[Material to process — start]
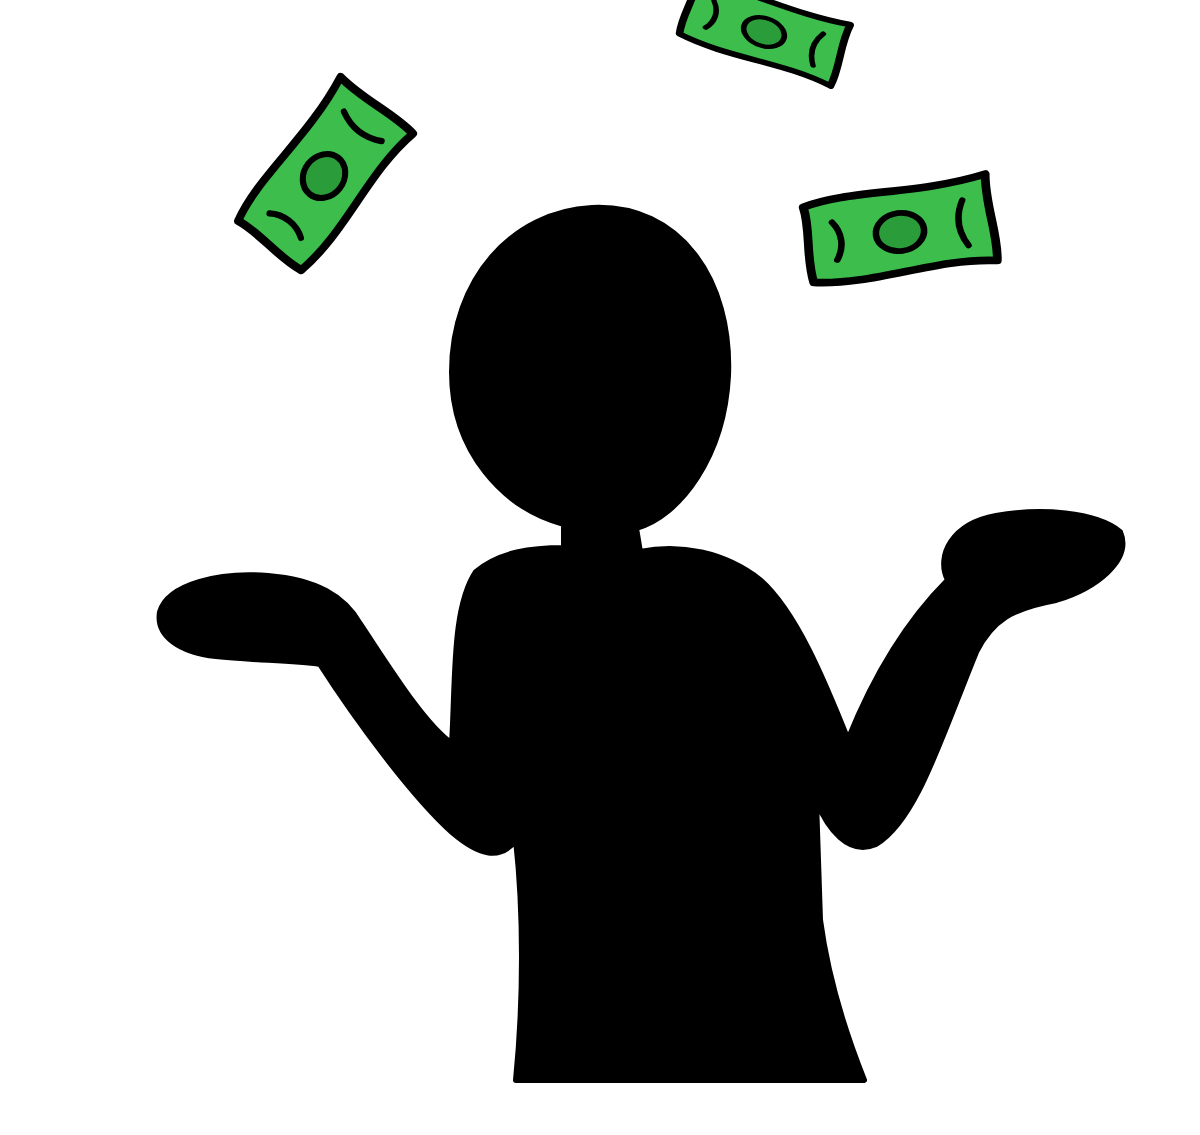
<!DOCTYPE html>
<html lang="en">
<head>
<meta charset="utf-8">
<title>Shrugging figure with falling cash</title>
<style>
  :root {
    --paper: #ffffff;
    --ink: #000000;
    --bill-green: #3cbd4c;
    --bill-shade: #2a9c39;
  }
  html, body {
    margin: 0;
    padding: 0;
    width: 1200px;
    height: 1135px;
    overflow: hidden;
    background: var(--paper);
  }
  .artboard {
    display: block;
    width: 1200px;
    height: 1135px;
  }
  .figure { fill: var(--ink); stroke: var(--ink); stroke-width: 3; stroke-linejoin: round; }
  .bill-body { fill: var(--bill-green); stroke: var(--ink); stroke-width: 4; stroke-linejoin: round; }
  .bill-seal { fill: var(--bill-shade); stroke: var(--ink); stroke-width: 3; }
  .bill-fold { fill: none; stroke: var(--ink); stroke-width: 3; stroke-linecap: round; }
</style>
</head>
<body>
<svg class="artboard" viewBox="0 0 600 567.5" role="img" aria-label="A black silhouette shrugging while green banknotes fall around its head">
  <defs>
    <g id="banknote">
      <path class="bill-body" d="M-42 -20 C-20 -26 10 -18 42 -24 C40 -8 44 8 42 22 C14 16 -14 26 -42 20 C-44 6 -40 -8 -42 -20 Z"/>
      <ellipse class="bill-seal" cx="0" cy="0" rx="11" ry="10"/>
      <path class="bill-fold" d="M-30 -10 C-26 -4 -26 4 -30 10 M30 -12 C26 -4 26 4 30 12"/>
    </g>
  </defs>

  <g class="falling-cash">
    <use href="#banknote" transform="translate(162 88) rotate(-52) scale(1.05 1)"/>
    <use href="#banknote" transform="translate(382 16) rotate(18) scale(0.95 0.7)"/>
    <use href="#banknote" transform="translate(450 116) rotate(-8) scale(1.1 0.95)"/>
  </g>

  <g class="shrugging-figure">
    <path class="figure" d="M296 104 C340 102 366 140 364 188 C362 228 340 258 318 264 L320 276 C340 272 362 276 380 290 C398 306 412 340 424 370 C436 340 452 312 474 290 C468 278 476 262 498 258 C520 254 548 256 560 266 C566 280 548 294 528 300 C506 304 496 310 488 326 C470 370 458 410 438 422 C424 428 414 414 408 400 L410 460 C414 490 424 520 432 540 L258 540 C262 500 262 456 258 420 C250 430 240 428 226 416 C206 398 178 360 160 332 C146 330 126 330 108 328 C90 326 78 318 80 306 C84 292 110 286 134 288 C158 290 172 298 180 312 C196 336 212 362 226 372 C228 340 226 304 238 286 C250 276 266 274 282 274 L282 262 C252 254 226 226 226 186 C226 140 256 106 296 104 Z"/>
  </g>
</svg>
</body>
</html>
[Material to process — finish]
Exercise requirements.
What you return must be the entries above, exactly as they appear, without any pictures.

Task solution.
<!DOCTYPE html>
<html lang="en">
<head>
<meta charset="utf-8">
<title>Shrugging figure with falling cash</title>
<style>
  :root {
    --paper: #ffffff;
    --ink: #000000;
    --bill-green: #3cbd4c;
    --bill-shade: #2a9c39;
  }
  html, body {
    margin: 0;
    padding: 0;
    width: 1200px;
    height: 1135px;
    overflow: hidden;
    background: var(--paper);
  }
  .artboard {
    display: block;
    width: 1200px;
    height: 1135px;
  }
  .figure { fill: var(--ink); stroke: var(--ink); stroke-width: 3; stroke-linejoin: round; }
  .bill-body { fill: var(--bill-green); stroke: var(--ink); stroke-width: 4; stroke-linejoin: round; }
  .bill-seal { fill: var(--bill-shade); stroke: var(--ink); stroke-width: 3; }
  .bill-fold { fill: none; stroke: var(--ink); stroke-width: 3; stroke-linecap: round; }
</style>
</head>
<body>
<svg class="artboard" viewBox="0 0 600 567.5" role="img" aria-label="A black silhouette shrugging while green banknotes fall around its head">
  <defs>
    <g id="banknote">
      <path class="bill-body" d="M-42 -20 C-20 -26 10 -18 42 -24 C40 -8 44 8 42 22 C14 16 -14 26 -42 20 C-44 6 -40 -8 -42 -20 Z"/>
      <ellipse class="bill-seal" cx="0" cy="0" rx="11" ry="10"/>
      <path class="bill-fold" d="M-30 -10 C-26 -4 -26 4 -30 10 M30 -12 C26 -4 26 4 30 12"/>
    </g>
  </defs>

  <g class="falling-cash">
    <use href="#banknote" transform="translate(162 88) rotate(-52) scale(1.05 1)"/>
    <use href="#banknote" transform="translate(382 16) rotate(18) scale(0.95 0.7)"/>
    <use href="#banknote" transform="translate(450 116) rotate(-8) scale(1.1 0.95)"/>
  </g>

  <g class="shrugging-figure">
    <path class="figure" d="M296 104 C340 102 366 140 364 188 C362 228 340 258 318 264 L320 276 C340 272 362 276 380 290 C398 306 412 340 424 370 C436 340 452 312 474 290 C468 278 476 262 498 258 C520 254 548 256 560 266 C566 280 548 294 528 300 C506 304 496 310 488 326 C470 370 458 410 438 422 C424 428 414 414 408 400 L410 460 C414 490 424 520 432 540 L258 540 C262 500 262 456 258 420 C250 430 240 428 226 416 C206 398 178 360 160 332 C146 330 126 330 108 328 C90 326 78 318 80 306 C84 292 110 286 134 288 C158 290 172 298 180 312 C196 336 212 362 226 372 C228 340 226 304 238 286 C250 276 266 274 282 274 L282 262 C252 254 226 226 226 186 C226 140 256 106 296 104 Z"/>
  </g>
</svg>
</body>
</html>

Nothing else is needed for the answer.